--- Problem to work on ---
Copy each line of the material in which the word "action" appears.

--- Material for this task ---
____

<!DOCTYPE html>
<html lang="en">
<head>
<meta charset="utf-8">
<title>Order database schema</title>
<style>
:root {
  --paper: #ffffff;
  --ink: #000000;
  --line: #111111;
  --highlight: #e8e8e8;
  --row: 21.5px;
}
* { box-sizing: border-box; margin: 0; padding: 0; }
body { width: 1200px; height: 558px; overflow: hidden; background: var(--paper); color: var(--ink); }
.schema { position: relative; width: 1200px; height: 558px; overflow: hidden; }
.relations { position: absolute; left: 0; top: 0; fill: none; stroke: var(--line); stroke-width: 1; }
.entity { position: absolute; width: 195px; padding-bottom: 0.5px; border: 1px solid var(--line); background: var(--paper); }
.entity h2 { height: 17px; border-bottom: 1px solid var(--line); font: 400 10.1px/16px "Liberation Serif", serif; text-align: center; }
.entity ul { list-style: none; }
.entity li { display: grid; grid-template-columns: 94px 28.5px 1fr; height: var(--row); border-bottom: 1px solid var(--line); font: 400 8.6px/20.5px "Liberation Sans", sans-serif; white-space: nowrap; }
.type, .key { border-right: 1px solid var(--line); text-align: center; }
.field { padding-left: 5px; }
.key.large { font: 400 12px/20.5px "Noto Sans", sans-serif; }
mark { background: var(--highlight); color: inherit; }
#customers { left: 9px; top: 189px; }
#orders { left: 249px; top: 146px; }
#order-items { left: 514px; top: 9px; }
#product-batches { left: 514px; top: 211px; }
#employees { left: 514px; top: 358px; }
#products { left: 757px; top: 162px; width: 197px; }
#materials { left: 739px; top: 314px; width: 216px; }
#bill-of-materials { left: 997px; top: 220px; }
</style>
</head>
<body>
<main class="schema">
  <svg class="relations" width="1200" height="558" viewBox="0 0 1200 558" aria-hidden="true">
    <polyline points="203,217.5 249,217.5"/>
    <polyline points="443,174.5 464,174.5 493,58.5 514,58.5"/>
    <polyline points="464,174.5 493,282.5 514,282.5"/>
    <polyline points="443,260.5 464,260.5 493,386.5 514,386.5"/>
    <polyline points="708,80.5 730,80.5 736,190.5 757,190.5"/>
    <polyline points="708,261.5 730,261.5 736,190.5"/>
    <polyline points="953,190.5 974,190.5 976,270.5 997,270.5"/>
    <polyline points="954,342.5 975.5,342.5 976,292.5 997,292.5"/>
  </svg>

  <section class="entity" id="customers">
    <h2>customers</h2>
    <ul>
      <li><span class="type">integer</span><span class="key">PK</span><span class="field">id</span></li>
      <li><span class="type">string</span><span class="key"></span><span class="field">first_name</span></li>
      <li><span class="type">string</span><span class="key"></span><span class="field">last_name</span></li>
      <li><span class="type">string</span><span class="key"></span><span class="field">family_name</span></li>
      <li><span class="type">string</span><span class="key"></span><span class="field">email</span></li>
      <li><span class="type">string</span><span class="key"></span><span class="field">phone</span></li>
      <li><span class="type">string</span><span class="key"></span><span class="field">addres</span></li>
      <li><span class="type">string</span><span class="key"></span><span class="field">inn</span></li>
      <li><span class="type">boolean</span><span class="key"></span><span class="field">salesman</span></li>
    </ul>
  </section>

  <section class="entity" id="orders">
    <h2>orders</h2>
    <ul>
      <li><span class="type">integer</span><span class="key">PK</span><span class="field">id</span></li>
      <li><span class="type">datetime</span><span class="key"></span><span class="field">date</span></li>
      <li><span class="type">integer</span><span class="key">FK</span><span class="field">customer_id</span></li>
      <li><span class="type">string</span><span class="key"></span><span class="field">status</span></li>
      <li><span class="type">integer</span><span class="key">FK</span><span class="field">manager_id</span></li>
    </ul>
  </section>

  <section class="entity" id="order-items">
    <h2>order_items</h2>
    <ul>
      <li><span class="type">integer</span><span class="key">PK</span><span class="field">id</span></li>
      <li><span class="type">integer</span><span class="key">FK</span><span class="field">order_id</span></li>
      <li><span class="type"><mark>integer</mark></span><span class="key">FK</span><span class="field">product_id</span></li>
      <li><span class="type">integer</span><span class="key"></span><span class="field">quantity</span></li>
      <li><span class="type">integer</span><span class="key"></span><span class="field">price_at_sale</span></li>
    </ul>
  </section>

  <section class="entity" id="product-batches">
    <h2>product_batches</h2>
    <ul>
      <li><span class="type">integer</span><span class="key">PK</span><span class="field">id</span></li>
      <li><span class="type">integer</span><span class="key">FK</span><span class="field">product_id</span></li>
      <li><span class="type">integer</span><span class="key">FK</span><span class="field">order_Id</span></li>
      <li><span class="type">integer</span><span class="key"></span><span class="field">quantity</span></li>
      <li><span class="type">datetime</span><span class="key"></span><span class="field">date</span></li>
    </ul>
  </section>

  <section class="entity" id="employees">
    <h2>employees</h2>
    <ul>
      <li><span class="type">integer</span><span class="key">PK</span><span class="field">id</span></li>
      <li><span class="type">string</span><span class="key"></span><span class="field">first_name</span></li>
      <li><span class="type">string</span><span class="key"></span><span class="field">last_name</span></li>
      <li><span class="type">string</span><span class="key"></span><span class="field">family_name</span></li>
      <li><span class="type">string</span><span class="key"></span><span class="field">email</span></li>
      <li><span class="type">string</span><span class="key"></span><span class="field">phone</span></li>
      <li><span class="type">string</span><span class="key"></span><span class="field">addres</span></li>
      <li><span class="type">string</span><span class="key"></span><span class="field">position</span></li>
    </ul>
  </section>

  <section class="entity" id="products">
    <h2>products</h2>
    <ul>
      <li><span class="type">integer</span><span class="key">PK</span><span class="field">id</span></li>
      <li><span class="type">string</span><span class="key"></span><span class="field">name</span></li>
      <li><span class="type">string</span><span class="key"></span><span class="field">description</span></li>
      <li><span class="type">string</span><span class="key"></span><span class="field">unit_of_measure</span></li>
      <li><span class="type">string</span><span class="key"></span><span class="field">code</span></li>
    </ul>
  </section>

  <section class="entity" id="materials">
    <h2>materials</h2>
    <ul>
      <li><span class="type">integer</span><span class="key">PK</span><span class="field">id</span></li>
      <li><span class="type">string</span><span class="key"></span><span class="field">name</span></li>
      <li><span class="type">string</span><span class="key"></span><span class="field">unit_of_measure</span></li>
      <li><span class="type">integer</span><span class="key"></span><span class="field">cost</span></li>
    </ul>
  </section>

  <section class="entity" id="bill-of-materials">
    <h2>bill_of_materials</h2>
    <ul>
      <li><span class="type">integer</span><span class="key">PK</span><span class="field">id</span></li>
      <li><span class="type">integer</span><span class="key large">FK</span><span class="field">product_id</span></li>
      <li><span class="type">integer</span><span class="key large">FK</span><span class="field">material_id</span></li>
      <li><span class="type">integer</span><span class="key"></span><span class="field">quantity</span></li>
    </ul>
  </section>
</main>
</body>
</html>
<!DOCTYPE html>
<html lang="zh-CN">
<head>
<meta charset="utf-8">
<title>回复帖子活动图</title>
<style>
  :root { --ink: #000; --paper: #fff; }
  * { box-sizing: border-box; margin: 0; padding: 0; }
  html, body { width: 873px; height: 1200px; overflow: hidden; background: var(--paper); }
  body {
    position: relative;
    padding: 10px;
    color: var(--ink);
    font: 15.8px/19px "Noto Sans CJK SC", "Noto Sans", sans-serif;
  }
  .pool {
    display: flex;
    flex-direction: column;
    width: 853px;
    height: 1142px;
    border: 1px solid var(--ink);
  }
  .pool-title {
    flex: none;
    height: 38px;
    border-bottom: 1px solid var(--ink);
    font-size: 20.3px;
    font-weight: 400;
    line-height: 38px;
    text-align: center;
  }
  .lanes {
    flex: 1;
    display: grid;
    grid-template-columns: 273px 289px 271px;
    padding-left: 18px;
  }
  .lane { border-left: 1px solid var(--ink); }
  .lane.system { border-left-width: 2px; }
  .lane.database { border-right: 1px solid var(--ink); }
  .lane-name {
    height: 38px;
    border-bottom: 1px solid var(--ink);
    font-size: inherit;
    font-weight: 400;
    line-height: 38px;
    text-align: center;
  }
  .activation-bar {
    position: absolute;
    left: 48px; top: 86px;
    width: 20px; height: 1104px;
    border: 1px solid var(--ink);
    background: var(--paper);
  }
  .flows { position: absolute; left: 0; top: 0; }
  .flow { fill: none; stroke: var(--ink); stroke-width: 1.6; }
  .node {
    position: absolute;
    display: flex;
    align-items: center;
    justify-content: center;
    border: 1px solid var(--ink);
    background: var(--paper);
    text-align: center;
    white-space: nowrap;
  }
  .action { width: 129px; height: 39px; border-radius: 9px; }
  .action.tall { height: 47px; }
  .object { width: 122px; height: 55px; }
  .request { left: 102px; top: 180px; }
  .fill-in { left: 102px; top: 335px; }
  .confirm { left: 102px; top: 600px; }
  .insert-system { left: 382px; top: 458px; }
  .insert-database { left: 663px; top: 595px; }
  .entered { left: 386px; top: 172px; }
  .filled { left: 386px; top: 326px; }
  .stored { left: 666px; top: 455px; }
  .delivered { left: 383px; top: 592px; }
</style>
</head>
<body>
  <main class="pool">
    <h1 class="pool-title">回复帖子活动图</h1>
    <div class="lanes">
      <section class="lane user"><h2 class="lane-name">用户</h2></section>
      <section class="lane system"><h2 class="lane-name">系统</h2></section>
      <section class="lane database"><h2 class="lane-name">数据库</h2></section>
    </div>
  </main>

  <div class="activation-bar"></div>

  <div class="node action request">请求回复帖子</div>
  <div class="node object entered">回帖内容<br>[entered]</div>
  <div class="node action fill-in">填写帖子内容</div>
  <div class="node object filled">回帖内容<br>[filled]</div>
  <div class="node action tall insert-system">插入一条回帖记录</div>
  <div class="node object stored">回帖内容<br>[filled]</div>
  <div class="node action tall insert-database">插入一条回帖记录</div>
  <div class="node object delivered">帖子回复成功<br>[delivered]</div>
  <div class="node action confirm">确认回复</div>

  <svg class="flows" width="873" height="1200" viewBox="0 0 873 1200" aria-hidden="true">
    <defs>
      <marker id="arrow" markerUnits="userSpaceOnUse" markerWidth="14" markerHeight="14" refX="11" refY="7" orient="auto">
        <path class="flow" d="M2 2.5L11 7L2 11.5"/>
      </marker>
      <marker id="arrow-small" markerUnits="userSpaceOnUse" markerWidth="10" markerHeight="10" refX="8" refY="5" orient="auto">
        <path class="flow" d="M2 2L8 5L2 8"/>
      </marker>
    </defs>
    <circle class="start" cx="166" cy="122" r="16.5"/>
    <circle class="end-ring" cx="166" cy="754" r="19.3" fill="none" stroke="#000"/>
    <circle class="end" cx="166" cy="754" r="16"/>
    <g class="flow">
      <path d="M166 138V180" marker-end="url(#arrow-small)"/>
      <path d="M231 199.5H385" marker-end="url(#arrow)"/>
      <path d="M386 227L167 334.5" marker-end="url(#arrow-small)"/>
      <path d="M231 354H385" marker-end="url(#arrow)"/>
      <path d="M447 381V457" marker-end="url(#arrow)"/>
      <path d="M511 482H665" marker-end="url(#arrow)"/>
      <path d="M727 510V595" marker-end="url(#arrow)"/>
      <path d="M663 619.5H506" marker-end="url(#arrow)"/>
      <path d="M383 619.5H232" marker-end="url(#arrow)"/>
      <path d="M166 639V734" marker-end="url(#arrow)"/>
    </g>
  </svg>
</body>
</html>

____

--- Solution to this exercise ---
  .action { width: 129px; height: 39px; border-radius: 9px; }
  .action.tall { height: 47px; }
  <div class="node action request">请求回复帖子</div>
  <div class="node action fill-in">填写帖子内容</div>
  <div class="node action tall insert-system">插入一条回帖记录</div>
  <div class="node action tall insert-database">插入一条回帖记录</div>
  <div class="node action confirm">确认回复</div>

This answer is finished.